In addition, myenergi will fit a zappi wallbox, allowing staff with electric vehicles to top-up their batteries during the day. The project, which aims to act as a showcase of renewable connectivity, is part of the championship’s commitment to making a positive difference at each race location.
Jordan Brompton, co-founder and CMO of myenergi, commented: “The Extreme E championship combines world-class motorsport with environmental activism to raise awareness of global warming and the climate emergency. As principal sponsor of XITE ENERGY RACING, we’re committed to taking sustainability to the masses and helping to inspire widespread behavioural change.
“While being involved in the championship has provided an unparalleled platform to share our vision, we knew that there was more we could offer. Renowned for our eco-smart home energy technologies, having the opportunity to transform a local school into a hub for renewable energy demonstrates what the future could – and should – look like.
“Thanks to state-of-the-art renewable technologies, the school can now operate completely off-grid – zero carbon, zero reliance on mains supply, zero utility costs. It demonstrates precisely why embracing green energy is such an important part of the global energy transition.”
To end this article, Donald Trump once attempting to buy Greenland with the intention of sapping the lands of it’s undiscovered oil reserves for which it is estimated that 13% of the world’s undiscovered oil and 30% of its undiscovered gas lies under the Arctic region.

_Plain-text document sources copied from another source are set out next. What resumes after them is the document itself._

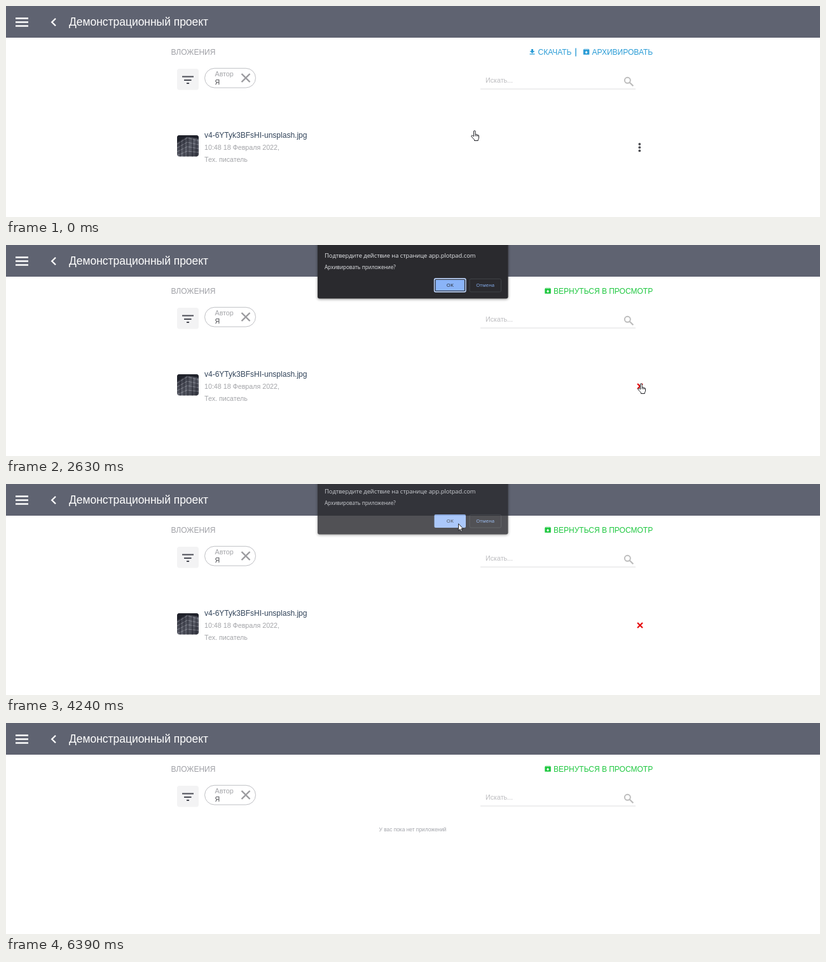
An HTML page for the animation above (6650 ms loop, 1280x333 px).

```html
<!DOCTYPE html>
<html lang="ru">
<head>
<meta charset="utf-8">
<title>Вложения</title>
<style>
html, body { margin: 0; width: 100%; height: 100%; overflow: hidden; background: #fff; }
svg { display: block; width: 100%; height: 100%; }
text { font-family: "Liberation Sans", Arial, sans-serif; white-space: pre; }
.caps { font-size: 12px; }
.small { font-size: 10.7px; fill: #a3a4a8; }
.ui { font-family: "Open Sans", "Noto Sans", sans-serif; fill: #e8eaed; }
.line { fill: none; }
</style>
</head>
<body>
<svg viewBox="0 0 1280 333" xmlns="http://www.w3.org/2000/svg">
  <defs>
    <linearGradient id="photo" x1="0" y1="0" x2="1" y2="1">
      <stop offset="0" stop-color="#23252f"/>
      <stop offset=".55" stop-color="#5b5e69"/>
      <stop offset="1" stop-color="#33353f"/>
    </linearGradient>
    <clipPath id="thumb"><rect x="269" y="204" width="34" height="33.500" rx="4"/></clipPath>
    <filter id="shadow" x="-10%" y="-20%" width="120%" height="150%">
      <feDropShadow dx="0" dy="1" stdDeviation="2" flood-opacity=".45"/>
    </filter>
    <path id="box" fill-rule="evenodd" d="M1.200 0H8.300L9.500 1.500V8.500Q9.500 9 9 9H.5Q0 9 0 8.500V1.500zM1.200 1.300H8.300L7.900 .8H1.600zM4 3.300V5H2.300L4.750 7.400L7.200 5H5.500V3.300z"/>
  </defs>

  <!-- header -->
  <rect width="1280" height="50" fill="#5f6371"/>
  <path class="line" stroke="#fff" stroke-width="2.300" d="M15 19.500H35M15 25.500H35M15 31.500H35"/>
  <path class="line" stroke="#fff" stroke-width="2.300" d="M78 19.700L72.200 25.500L78 31.300"/>
  <text x="99" y="30.800" font-size="17.450" fill="#fff">Демонстрационный проект</text>

  <!-- toolbar -->
  <text class="caps" x="259.500" y="77" fill="#9fa0a6">ВЛОЖЕНИЯ</text>
  <g id="browse" fill="#2a9cd6">
    <path d="M826 68H829V71H831.500L827.500 74.700L823.500 71H826zM823.500 75.300H831.500V76.500H823.500z"/>
    <text class="caps" x="836.500" y="77">СКАЧАТЬ</text>
    <rect x="895.300" y="66.500" width="1.400" height="13"/>
    <use href="#box" x="907.800" y="67.800"/>
    <text class="caps" x="921.500" y="77">АРХИВИРОВАТЬ</text>
  </g>
  <g id="archive" fill="#1fc840">
    <use href="#box" x="847.300" y="67.800"/>
    <text class="caps" x="861" y="77">ВЕРНУТЬСЯ В ПРОСМОТР</text>
  </g>

  <!-- filter and search -->
  <rect x="269" y="99" width="34" height="33.500" rx="4" fill="#f3f3f4"/>
  <path class="line" stroke="#4a4c55" stroke-width="2" d="M277 111.500H295M280 117H291.500M284 122H288"/>
  <rect x="312.500" y="98.300" width="80" height="30.700" rx="15.350" fill="#fff" stroke="#bfc0c4"/>
  <text class="small" x="328.500" y="110.500">Автор</text>
  <text class="small" x="328.500" y="123.700" style="fill:#4a4b50">Я</text>
  <path class="line" stroke="#9a9a9e" stroke-width="2.400" d="M370.500 107L383.500 120M383.500 107L370.500 120"/>
  <text class="small" x="754" y="120.500" style="fill:#bcbcbf">Искать...</text>
  <rect x="746" y="130.500" width="244" height="1" fill="#dedee0"/>
  <circle class="line" cx="977.300" cy="117.300" r="4.500" stroke="#bcbcbc" stroke-width="1.900"/>
  <path class="line" stroke="#bcbcbc" stroke-width="2.300" d="M980.700 120.700L986.300 126.200"/>

  <!-- attachment -->
  <g id="row">
    <g clip-path="url(#thumb)">
      <rect x="269" y="204" width="34" height="34" fill="url(#photo)"/>
      <path d="M269 204H303V210L285 206L269 215z" fill="#20222b"/>
      <path class="line" stroke="#a9acb5" stroke-opacity=".65" stroke-width=".9" d="M269 218L285 208L303 213M269 224L285 215L303 219M269 230L285 222L303 225M269 236L285 229L303 231"/>
      <path class="line" stroke="#1d1f28" stroke-opacity=".7" stroke-width="1.300" d="M274 209V238M280 207V238M286 206V238M293 209V238M299 210V238"/>
    </g>
    <text class="caps" x="312" y="207.500" fill="#32445a">v4-6YTyk3BFsHI-unsplash.jpg</text>
    <text class="small" x="312" y="227.300">10:48 18 Февраля 2022,</text>
    <text class="small" x="312" y="246">Тех. писатель</text>
    <g id="dots" fill="#4c4d52">
      <circle cx="996.300" cy="218" r="1.900"/>
      <circle cx="996.300" cy="223.200" r="1.900"/>
      <circle cx="996.300" cy="228.400" r="1.900"/>
    </g>
    <path id="remove" class="line" stroke="#e60d10" stroke-width="2.300" d="M993 219L1001 227M1001 219L993 227"/>
  </g>
  <text id="empty" x="586.500" y="171.200" font-size="8.400" fill="#a3a5ab">У вас пока нет приложений</text>

  <!-- confirm dialog -->
  <g id="dialog">
    <path d="M490 -30H789.500V81.500Q789.500 84.500 786.500 84.500H493Q490 84.500 490 81.500z" fill="#292a2d" filter="url(#shadow)"/>
    <text class="ui" x="501" y="20" font-size="9.300">Подтвердите действие на странице app.plotpad.com</text>
    <text class="ui" x="501" y="38.300" font-size="8.100">Архивировать приложение?</text>
    <rect id="ok" x="673.500" y="53" width="49.500" height="21" rx="2" fill="#8ab4f8"/>
    <g id="ring" class="line">
      <rect x="673.500" y="53" width="49.500" height="21" rx="2" stroke="#c3d8fb" stroke-width="1.300"/>
      <rect x="675" y="54.500" width="46.500" height="18" rx="1" stroke="#292a2d" stroke-width="1.200"/>
    </g>
    <text class="ui" x="698.300" y="66.300" font-size="7.800" text-anchor="middle" style="fill:#202124">OK</text>
    <rect class="line" x="729" y="53.500" width="49.500" height="20.500" rx="2" stroke="#3f4246"/>
    <text class="ui" x="753.700" y="66.300" font-size="7.700" text-anchor="middle" style="fill:#8ab4f8">Отмена</text>
  </g>

  <!-- pointer -->
  <g id="pointer" fill="#fff" stroke="#25262b" stroke-linejoin="round">
    <path id="hand" d="M4.500 10V2a1.300 1.300 0 0 1 2.600 0V6.600q1.300-.8 2 .5q1.400-.6 1.800.6q1.500-.2 1.600 1.200V12q-.2 2-1.200 3V16.500H5.500V15Q3 12.500 1 10q-.6-1.500.6-1.900q1.500 0 2.900 1.900zM7.100 7V9.500M9.100 7.300V9.500M10.900 7.900V9.700"/>
    <path id="arrow" d="M.5.700V11.700L3 9.400L4.800 13.300L6.500 12.500L4.800 8.700H8z"/>
  </g>
</svg>
<script>
const LOOP = 6650;
const el = id => document.getElementById(id);
const show = (id, on) => { el(id).style.display = on ? '' : 'none'; };
const ramp = (t, a, b) => Math.min(1, Math.max(0, (t - a) / (b - a)));

// pointer stops: time, x, y
const path = [
  [0, 731, 196], [400, 959, 61], [530, 959, 61], [620, 958.5, 64],
  [1480, 958.5, 64], [1510, 960, 67], [1780, 1013, 142], [2130, 999, 219],
  [2180, 999, 219], [2290, 993, 218], [2820, 993, 218], [2880, 988, 222],
  [3040, 875, 170], [3200, 764, 119], [3500, 723, 67], [3600, 723, 67],
  [3900, 711, 62], [4245, 711, 62], [4450, 749, 172], [5720, 749, 172],
  [5830, 751, 179], [6390, 358, 333], [LOOP, 358, 340]
];

const same = (a, b) => a[1] === b[1] && a[2] === b[2];

// speed at a stop, zero next to a rest
function speed(i, k) {
  const a = path[i - 1], p = path[i], b = path[i + 1];
  if (!a || !b || same(a, p) || same(p, b)) return 0;
  return (b[k] - a[k]) / (b[0] - a[0]);
}

function at(t, k) {
  let i = 0;
  while (i < path.length - 2 && t >= path[i + 1][0]) i++;
  const a = path[i], b = path[i + 1], d = b[0] - a[0];
  const u = (t - a[0]) / d, u2 = u * u, u3 = u2 * u;
  return a[k] * (2 * u3 - 3 * u2 + 1) + b[k] * (3 * u2 - 2 * u3)
    + d * (speed(i, k) * (u3 - 2 * u2 + u) + speed(i + 1, k) * (u3 - u2));
}

function draw(t) {
  const archive = t >= 820, emptied = t >= 5500;
  show('browse', !archive);
  show('dots', !archive);
  show('archive', archive);
  show('remove', archive);
  show('row', !emptied);
  show('empty', emptied);

  const k = ramp(t, 2390, 2600) * (1 - ramp(t, 4200, 4420));
  const drop = t < 3000 ? 18 : 27;
  show('dialog', k > 0);
  el('dialog').setAttribute('opacity', k);
  el('dialog').setAttribute('transform', `translate(0 ${-drop * (1 - k)})`);
  show('ring', t < 4080);
  el('ok').setAttribute('fill', t < 3750 ? '#8ab4f8' : '#98bcf9');

  const hand = t < 3380;
  show('hand', hand);
  show('arrow', !hand);
  show('pointer', t < 6390);
  el('pointer').setAttribute('transform', `translate(${at(t, 1)} ${at(t, 2)})`);
}

const start = performance.now();
function tick() {
  draw((performance.now() - start) % LOOP);
  requestAnimationFrame(tick);
}
tick();
</script>
</body>
</html>
```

Food for thought… Greenland see’s 24hr’s of sunlight during the summer months, known as ‘the midnight sun’. Solar panels actually work at their optimum efficiency in colder weather and clearer sky’s. Greenland is the largest island in the world!
Imagine super sized solar fields generating masses of energy… the worlds super sized battery charger!